* What to work on:
Only the number is wanted: how many lines of the data contain "present"?

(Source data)
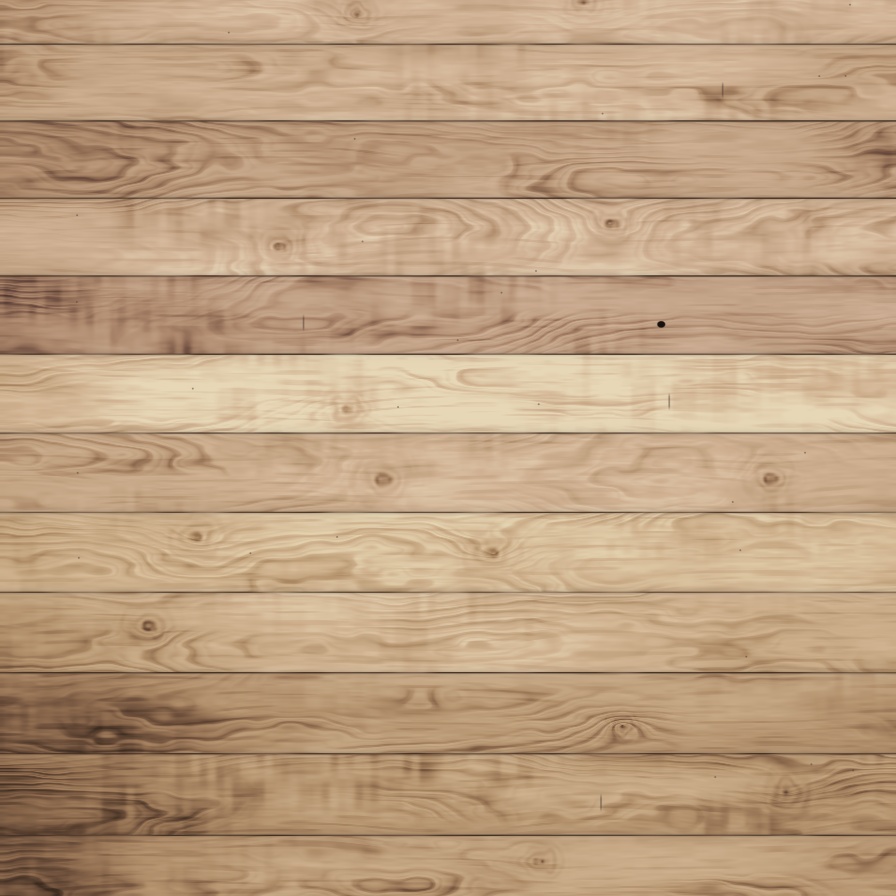
A three.js fragment shader for this texture:

```glsl
// Twelve horizontal weathered wood planks with flowing grain, knots and dark seams.
varying vec2 vUv;

const float PITCH = 0.0883;        // plank height
const float FIRST_SEAM = 0.0677;   // height of the lowest seam
const float BOW = 0.0075;          // drift of the seams towards mid height
const float SEAM_HALF = 0.0004;
const float SOFT = 0.0011;         // edge smoothing
const float RING_DEPTH = 0.75;
const float FIBRE_DEPTH = 0.75;
const float THREAD_DEPTH = 0.55;
const float STAIN_DEPTH = 1.3;
const float SMUDGE_DEPTH = 1.6;
const float VIGNETTE = 3.3;
const float CONTRAST = 1.22;
const float MID_SHADE = 2.8;
const vec2 LIGHT_CENTRE = vec2(0.58, 0.52);
const vec2 HOLE = vec2(0.738, 0.638);

// Brightness and yellowness of each plank, counted upwards
const vec4 TONE_LOW = vec4(3.9, 3.6, 3.4, 4.3);
const vec4 TONE_MID = vec4(4.7, 4.2, 5.2, 3.6);
const vec4 TONE_TOP = vec4(4.5, 3.7, 4.5, 4.8);
const vec4 HUE_LOW = vec4(0.3, 0.4, 0.3, 0.4);
const vec4 HUE_MID = vec4(0.6, 0.0, 0.3, -0.7);
const vec4 HUE_TOP = vec4(-0.2, -0.3, -0.1, -0.2);

const vec3 UMBER = vec3(0.43, 0.31, 0.24);
const vec3 BROWN = vec3(0.58, 0.44, 0.33);
const vec3 TAN = vec3(0.69, 0.55, 0.42);
const vec3 SAND = vec3(0.76, 0.64, 0.51);
const vec3 BEIGE = vec3(0.82, 0.70, 0.58);
const vec3 CREAM = vec3(0.88, 0.80, 0.68);
const vec3 SEAM_COLOUR = vec3(0.24, 0.17, 0.13);
const vec3 SPECK_COLOUR = vec3(0.28, 0.22, 0.19);

float hash(vec2 p) {
  vec3 q = fract(p.xyx * 0.1031);
  q += dot(q, q.yzx + 33.33);
  return fract((q.x + q.y) * q.z);
}

float noise(vec2 p) {
  vec2 i = floor(p), f = fract(p);
  f = f * f * f * (f * (f * 6.0 - 15.0) + 10.0);
  return mix(mix(hash(i), hash(i + vec2(1.0, 0.0)), f.x),
             mix(hash(i + vec2(0.0, 1.0)), hash(i + vec2(1.0, 1.0)), f.x), f.y);
}

float pick(vec4 v, float i) {
  return dot(v, 1.0 - step(0.5, abs(vec4(0.0, 1.0, 2.0, 3.0) - i)));
}

float perPlank(vec4 low, vec4 mid, vec4 top, float row) {
  return pick(low, row) + pick(mid, row - 4.0) + pick(top, row - 8.0);
}

vec3 woodRamp(float t) {
  vec3 c = mix(UMBER * (1.0 + 0.3 * clamp(t, -1.5, 0.0)), BROWN, clamp(t, 0.0, 1.0));
  c = mix(c, TAN, clamp(t - 1.0, 0.0, 1.0));
  c = mix(c, SAND, clamp(t - 2.0, 0.0, 1.0));
  c = mix(c, BEIGE, clamp(t - 3.0, 0.0, 1.0));
  return mix(c, CREAM, clamp(t - 4.0, 0.0, 1.4));
}

void main() {
  // Plank index and position inside the plank
  float rise = (vUv.y - FIRST_SEAM) / (10.0 * PITCH);
  float bow = BOW * max(0.0, 4.0 * rise * (1.0 - rise));
  float stack = (vUv.y - bow - FIRST_SEAM) / PITCH + 1.0;
  float row = floor(stack), v = fract(stack), x = vUv.x;
  float seed = row * 37.0 + 5.0;

  // Nested arches of the growth rings
  float heart = 0.1 + 0.8 * noise(vec2(x * 2.0 + seed, 1.5));
  float rings = 9.0 * (v - heart) * (v - heart)
    + 7.0 * noise(vec2(x * 2.6 + seed, v * 0.9 + 9.0))
    + 2.0 * noise(vec2(x * 9.0 + seed, v * 3.0))
    + 0.6 * noise(vec2(x * 34.0 + seed, v * 8.0));

  // Knots bend the rings around a dark, ringed core
  float core = 0.0, halo = 0.0, bend = 0.0;
  for (int i = 0; i < 2; i++) {
    vec2 id = vec2(seed, float(i) * 11.0 + 3.0);
    float present = step(0.4, hash(id + 1.0));
    float size = mix(0.011, 0.022, hash(id + 2.0));
    vec2 centre = vec2((float(i) + 0.1 + 0.8 * hash(id + 4.0)) * 0.5, 0.3 + 0.4 * hash(id + 6.0));
    vec2 d = (vec2(x, v * PITCH) - centre * vec2(1.0, PITCH)) / size;
    float r = length(d * vec2(0.9, 1.0)) + 0.5 * (noise(d * 1.5 + seed) - 0.5);
    bend += present * exp(-0.7 * length(d * vec2(0.5, 1.0)));
    halo += present * exp(-0.7 * r * r) * (0.7 + 0.4 * sin(11.0 * r));
    core += present * (1.0 - smoothstep(0.05, 0.5, r)) * (0.35 + 0.65 * noise(d * 4.0 + seed));
  }
  rings += 4.5 * bend;

  // Latewood lines: slow darkening, then a crisp edge
  float phase = fract(rings), half2 = fract(rings * 2.0 + 0.3);
  float late = smoothstep(0.15, 0.85, phase) * (1.0 - smoothstep(0.85, 1.0, phase));
  float thin = smoothstep(0.4, 0.75, half2) * (1.0 - smoothstep(0.75, 1.0, half2));
  float strength = 1.5 * smoothstep(0.15, 0.9, noise(vec2(x * 6.0 + seed, v * 3.0 + 20.0)));

  // Fibres and broken dark threads that follow the flow
  float flow = vUv.y + 0.014 * noise(vec2(x * 6.0 + seed, v * 2.0 + 30.0)) + 0.008 * bend;
  float fibre = noise(vec2(x * 9.0 + seed, flow * 190.0)) * 0.5
    + noise(vec2(x * 60.0 + seed, flow * 400.0)) * 0.5 - 0.5;
  float thread = smoothstep(0.62, 0.92, noise(vec2(x * 15.0 + seed, flow * 270.0 + 80.0)));

  // Broad stains and cross-grain saw smudges in patches
  float stain = noise(vec2(x * 4.0 + seed, v * 1.8 + 40.0)) * 0.6
    + noise(vec2(x * 13.0 + seed, v * 3.5 + 50.0)) * 0.4 - 0.5;
  float patches = smoothstep(0.35, 0.85, noise(vec2(x * 6.0 + seed, v * 1.3 + 60.0)));
  float saw = noise(vec2(x * 110.0 + seed, v * 2.2)) * noise(vec2(x * 34.0, v * 4.0 + seed));
  float smudge = patches * saw * (0.3 + hash(vec2(row, 71.0)));

  // Shade along the ramp
  vec2 away = vUv - LIGHT_CENTRE;
  float shade = perPlank(TONE_LOW, TONE_MID, TONE_TOP, row);
  shade -= VIGNETTE * dot(away, away) + 1.0 * smoothstep(0.35, 0.0, x) * smoothstep(0.45, 0.0, vUv.y);
  shade += FIBRE_DEPTH * fibre + STAIN_DEPTH * stain - THREAD_DEPTH * thread;
  shade -= RING_DEPTH * strength * (late + 0.4 * thin);
  shade = MID_SHADE + CONTRAST * (shade - MID_SHADE);
  shade -= SMUDGE_DEPTH * smudge + 1.1 * halo + 2.6 * core;
  vec3 colour = woodRamp(shade);
  colour += perPlank(HUE_LOW, HUE_MID, HUE_TOP, row) * vec3(0.0, 0.006, -0.025);

  // Sparse specks, rare upright scratches and one hole
  float cell = floor(x * 26.0), wide = floor(x * 7.0);
  vec2 nail = vec2((cell + 0.2 + 0.6 * hash(vec2(cell, seed))) / 26.0,
                   mix(0.06, 0.94, hash(vec2(cell, seed + 3.0))) * PITCH);
  float speck = step(0.92, hash(vec2(cell, seed + 8.0)))
    * (1.0 - smoothstep(0.0002, 0.0018, distance(vec2(x, v * PITCH), nail)));
  vec2 scratch = abs(vec2(x - (wide + 0.2 + 0.6 * hash(vec2(wide, seed + 13.0))) / 7.0, (v - 0.4) * PITCH));
  float mark = step(0.95, hash(vec2(wide, seed + 17.0))) * (1.0 - smoothstep(0.0, 0.0018, scratch.x))
    * (1.0 - smoothstep(0.004, 0.011, scratch.y));
  float hole = 1.0 - smoothstep(0.0030, 0.0050, length((vUv - HOLE) * vec2(0.9, 1.1)));
  colour = mix(colour, SPECK_COLOUR, 0.5 * max(speck, mark));
  colour = mix(colour, SEAM_COLOUR * 0.4, hole);

  // Uneven seams with a pale worn lip underneath
  float gap = min(v, 1.0 - v) * PITCH;
  float seamId = floor(stack + 0.5);
  float wear = 0.5 + 0.35 * hash(vec2(seamId, 91.0)) + 0.6 * (noise(vec2(x * 26.0, seamId * 5.0)) - 0.45);
  float lip = smoothstep(0.0015, 0.003, gap) * (1.0 - smoothstep(0.003, 0.006, gap)) * step(0.5, v);
  colour += 0.025 * lip;
  colour *= 1.0 - 0.13 * exp(-gap / 0.003);
  float seam = 1.0 - smoothstep(SEAM_HALF - 0.4 * SOFT, SEAM_HALF + SOFT, gap);
  colour = mix(colour, SEAM_COLOUR, clamp(wear, 0.0, 1.0) * seam);

  gl_FragColor = vec4(clamp(colour, 0.0, 1.0), 1.0);
}
```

* Reply:
4